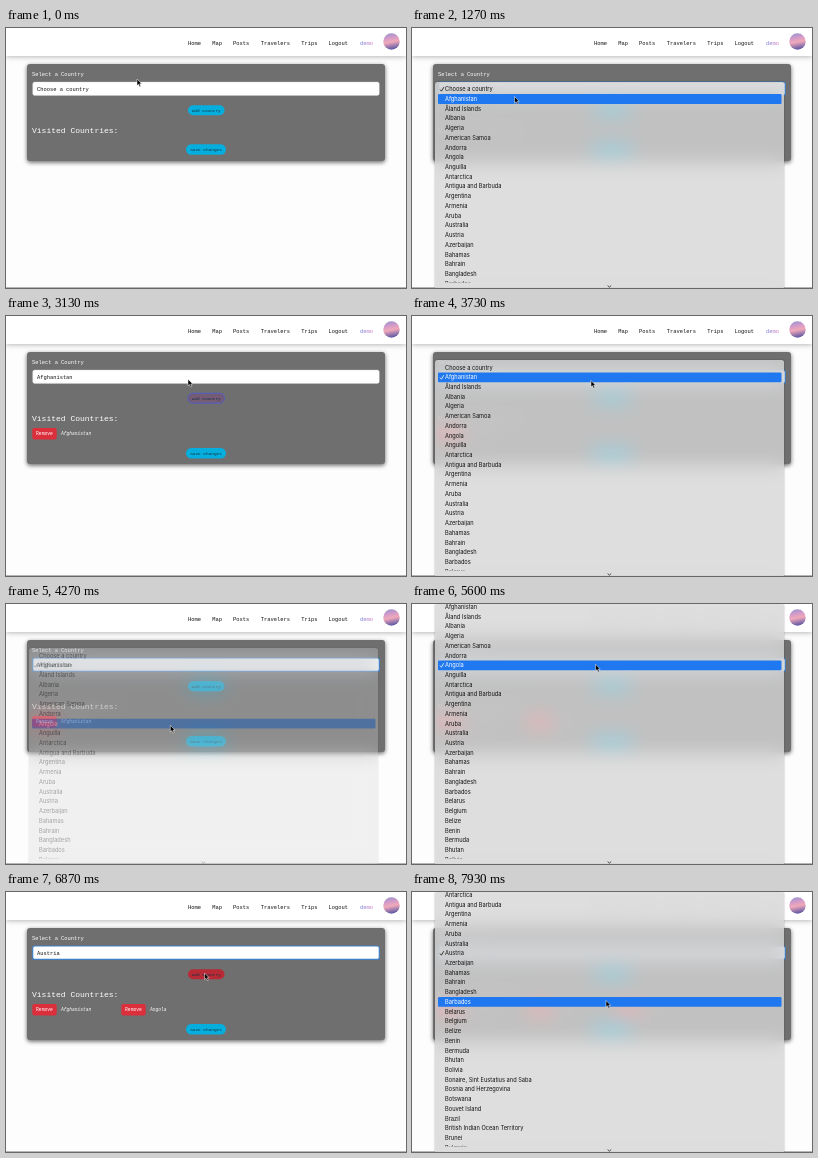
Write an HTML page that moves like this. It is 400 px wide and 260 px high and loops after 8 s.

```html
<!DOCTYPE html>
<html lang="en">
<head>
<meta charset="utf-8">
<title>Visited countries</title>
<style>
  html, body { margin: 0; width: 100%; height: 100%; overflow: hidden; background: #fdfdfd; }
  svg { position: absolute; left: 0; top: 0; width: 400px; height: 260px; overflow: hidden; }
  text { white-space: pre; }
  .mono { font-family: "Liberation Mono", monospace; }
  nav, .card { position: absolute; }
  nav { left: 0; top: 0; width: 400px; height: 28px; background: #fff; box-shadow: 0 1px 5px rgba(0,0,0,.28); }
  .card { left: 21px; top: 36px; width: 358px; border-radius: 3px; background: #6f6f6f; box-shadow: 0 1.5px 4px rgba(0,0,0,.6); }
  #menu {
    position: absolute; left: 23px; width: 348.5px; bottom: 0; overflow: hidden; border-radius: 2.5px 2.5px 0 0;
    background: rgba(214,214,214,.8); backdrop-filter: blur(9px) saturate(1.8);
    box-shadow: 0 0 2px rgba(0,0,0,.35);
  }
  #menu svg { left: -23px; }
  #menu text { font: 5.7px Inter, sans-serif; }
</style>
</head>
<body>
<nav></nav>
<div class="card" id="card"></div>
<svg viewBox="0 0 400 260" class="mono">
  <defs>
    <linearGradient id="sky" x1="0" y1="0" x2="0.2" y2="1">
      <stop offset="0" stop-color="#8f93cf"/><stop offset=".35" stop-color="#d59bc8"/>
      <stop offset=".6" stop-color="#f0a9b8"/><stop offset="1" stop-color="#6d5fa8"/>
    </linearGradient>
    <linearGradient id="userInk"><stop stop-color="#6a7be0"/><stop offset="1" stop-color="#d973b8"/></linearGradient>
  </defs>
  <g id="links" font-size="5.4"></g>
  <circle cx="385.5" cy="13.5" r="8.2" fill="url(#sky)"/>
  <rect y="259" width="400" height="1" fill="#b5b5b5"/>
  <text x="26" y="47.8" font-size="5.4" fill="#fff">Select a Country</text>
  <rect id="field" x="26.7" y="54" width="346.6" height="13.4" rx="2" fill="#fff"/>
  <text id="value" x="31" y="62.6" font-size="5.4" fill="#111"></text>
  <rect id="add" x="182" y="77.2" width="36.5" height="10" rx="5"/>
  <text x="200.2" y="83.8" font-size="4.4" fill="#16303f" text-anchor="middle">Add Country</text>
  <text x="26" y="104.6" font-size="8" fill="#fff">Visited Countries:</text>
  <g id="visited"></g>
  <g id="save">
    <rect x="180" y="116.3" width="40" height="10.5" rx="5.2" fill="#06aede"/>
    <text x="200" y="123.2" font-size="4.4" fill="#16303f" text-anchor="middle">Save Changes</text>
  </g>
</svg>
<div id="menu">
  <svg viewBox="0 0 400 260" id="menuPage">
    <clipPath id="listArea"><rect width="400" height="254.6"/></clipPath>
    <g clip-path="url(#listArea)">
      <rect id="highlight" x="26" width="343.5" height="9.8" rx="1" fill="#1f78f0"/>
      <g id="items"></g>
      <path id="check" d="M28 .2 l1.4 1.7 2.4-4" fill="none" stroke-width=".8"/>
    </g>
    <path d="M195.6 257.6 l1.8 1.5 1.8-1.5" fill="none" stroke="#222" stroke-width=".8"/>
  </svg>
</div>
<svg viewBox="0 0 400 260">
  <path id="cursor" d="M0 0 V6.6 L1.5 5.3 2.6 7.7 3.8 7.2 2.7 4.8 H4.7 Z" fill="#000" stroke="#fff" stroke-width=".5"/>
</svg>
<script>
const $ = id => document.getElementById(id);
const LOOP = 8000, ROW = 9.72, FIELD_Y = 61.3;

const countries = ('Choose a country|Afghanistan|Åland Islands|Albania|Algeria|American Samoa|Andorra|Angola|' +
  'Anguilla|Antarctica|Antigua and Barbuda|Argentina|Armenia|Aruba|Australia|Austria|Azerbaijan|Bahamas|' +
  'Bahrain|Bangladesh|Barbados|Belarus|Belgium|Belize|Benin|Bermuda|Bhutan|Bolivia|' +
  'Bonaire, Sint Eustatius and Saba|Bosnia and Herzegovina|Botswana|Bouvet Island|Brazil|' +
  'British Indian Ocean Territory|Brunei|Bulgaria').split('|');

// Each visit: the menu opens, a country is picked, the Add button is hovered, clicked and left.
const visits = [
  { open: 790, pick: 1790, hover: 2380, click: 2720, leave: 3000, index: 1 },
  { open: 3590, pick: 4180, hover: 4690, click: 4920, leave: 5080, index: 7 },
  { open: 5320, pick: 6120, hover: 6560, click: 6990, leave: 7180, index: 15 },
  { open: 7460, pick: Infinity, hover: Infinity, click: Infinity, leave: Infinity, index: 20 }
];
const FADE = 140;

// Pointer stops: time, x, y
const stops = [
  [0, 131, 51], [200, 130, 54.5], [730, 130, 54.5], [800, 130, 57.5], [1200, 102.5, 68.5],
  [1870, 102.5, 68.5], [2470, 200, 81], [2870, 200, 81], [3130, 182, 63.2], [3470, 180, 60.5],
  [3660, 180, 60.5], [4130, 164.3, 121.3], [4330, 164.3, 121.3], [4800, 195, 81], [5000, 195, 81],
  [5270, 184, 61], [5600, 183.5, 60.3], [6000, 186, 139], [6200, 186, 139], [6700, 198.5, 81],
  [7080, 198.5, 81], [7400, 194, 61], [7600, 194, 61], [7930, 194, 108.5], [8000, 194, 108.5]
];

const clamp = v => Math.max(0, Math.min(1, v));
const ease = v => v * v * (3 - 2 * v);
const mix = (a, b, k) => a + (b - a) * k;

function pointerAt(t) {
  const i = Math.max(1, stops.findIndex(s => s[0] > t));
  const [t0, x0, y0] = stops[i - 1], [t1, x1, y1] = stops[i];
  const k = ease(clamp((t - t0) / (t1 - t0)));
  return [mix(x0, x1, k), mix(y0, y1, k)];
}

$('links').innerHTML = [['Home', 182], ['Map', 206.3], ['Posts', 227], ['Travelers', 254.8],
  ['Trips', 295.3], ['Logout', 322.6], ['demo', 354]]
  .map(([label, x]) => `<text x="${x}" y="17.3" fill="${label === 'demo' ? 'url(#userInk)' : '#111'}">${label}</text>`).join('');

$('visited').innerHTML = visits.slice(0, 3).map((v, i) => `<g transform="translate(${i * 89} 0)">
  <rect x="26.3" y="112" width="24.4" height="11.4" rx="1.8" fill="#dc2f3c"/>
  <text x="38.5" y="119.3" font-size="4.7" fill="#fff" text-anchor="middle">Remove</text>
  <text x="55" y="119.2" font-size="4.6" font-style="italic" fill="#fff">${countries[v.index]}</text></g>`).join('');

$('items').innerHTML = countries.map((name, i) => `<text x="33" y="${i * ROW + 2}">${name}</text>`).join('');

function drawMenu(t, pointerY) {
  const n = visits.findIndex(v => t >= v.open && t < v.pick + FADE);
  $('menu').style.display = n < 0 ? 'none' : 'block';
  if (n < 0) return;
  const selected = n ? visits[n - 1].index : 0;
  const firstY = FIELD_Y - selected * ROW;
  const top = Math.max(0, firstY - 7.3);
  const hovered = Math.round((pointerY - firstY) / ROW);
  $('menu').style.top = top + 'px';
  $('menu').style.opacity = 1 - clamp((t - visits[n].pick) / FADE);
  $('menuPage').style.top = -top + 'px';
  $('items').setAttribute('transform', `translate(0 ${firstY})`);
  $('highlight').setAttribute('y', firstY + hovered * ROW - 4.9);
  $('check').setAttribute('transform', `translate(0 ${FIELD_Y})`);
  $('check').setAttribute('stroke', hovered === selected ? '#fff' : '#111');
  [...$('items').children].forEach((item, i) => item.setAttribute('fill', i === hovered ? '#fff' : '#111'));
}

function drawPage(t) {
  const picked = visits.filter(v => t >= v.pick + FADE).pop();
  $('value').textContent = countries[picked ? picked.index : 0];

  const count = visits.filter(v => t >= v.click).length;
  [...$('visited').children].forEach((row, i) => row.setAttribute('visibility', i < count ? 'visible' : 'hidden'));
  const extra = count ? 15.6 : 0;
  $('card').style.height = 96.5 + extra + 'px';
  $('save').setAttribute('transform', `translate(0 ${extra})`);

  const fieldFocus = visits.some(v => t >= v.open && t < v.click);
  $('field').setAttribute('stroke', fieldFocus ? '#3f7fc6' : '#d0d0d0');
  $('field').setAttribute('stroke-width', fieldFocus ? 1.2 : 0.4);

  const hover = Math.max(...visits.map(v => v.hover > LOOP ? 0 :
    Math.min(clamp((t - v.hover) / 250), 1 - clamp((t - v.leave) / 350))));
  const rgb = [mix(6, 184, hover), mix(174, 42, hover), mix(222, 54, hover)].map(Math.round);
  const addFocus = visits.some((v, i) => t >= v.click && t < visits[i + 1].open);
  $('add').setAttribute('fill', `rgb(${rgb})`);
  $('add').setAttribute('stroke', addFocus ? '#4f5fc4' : 'none');
}

function frame(now) {
  const t = Math.floor((now % LOOP + 4) * 0.015) / 0.015;
  const [x, y] = pointerAt(t);
  drawPage(t);
  drawMenu(t, y);
  $('cursor').setAttribute('transform', `translate(${x} ${y})`);
}

const start = performance.now();
(function tick() {
  frame(performance.now() - start);
  requestAnimationFrame(tick);
})();
</script>
</body>
</html>
```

-------------------------

The answer is a number only: how many lines of the data above include "filter"?

3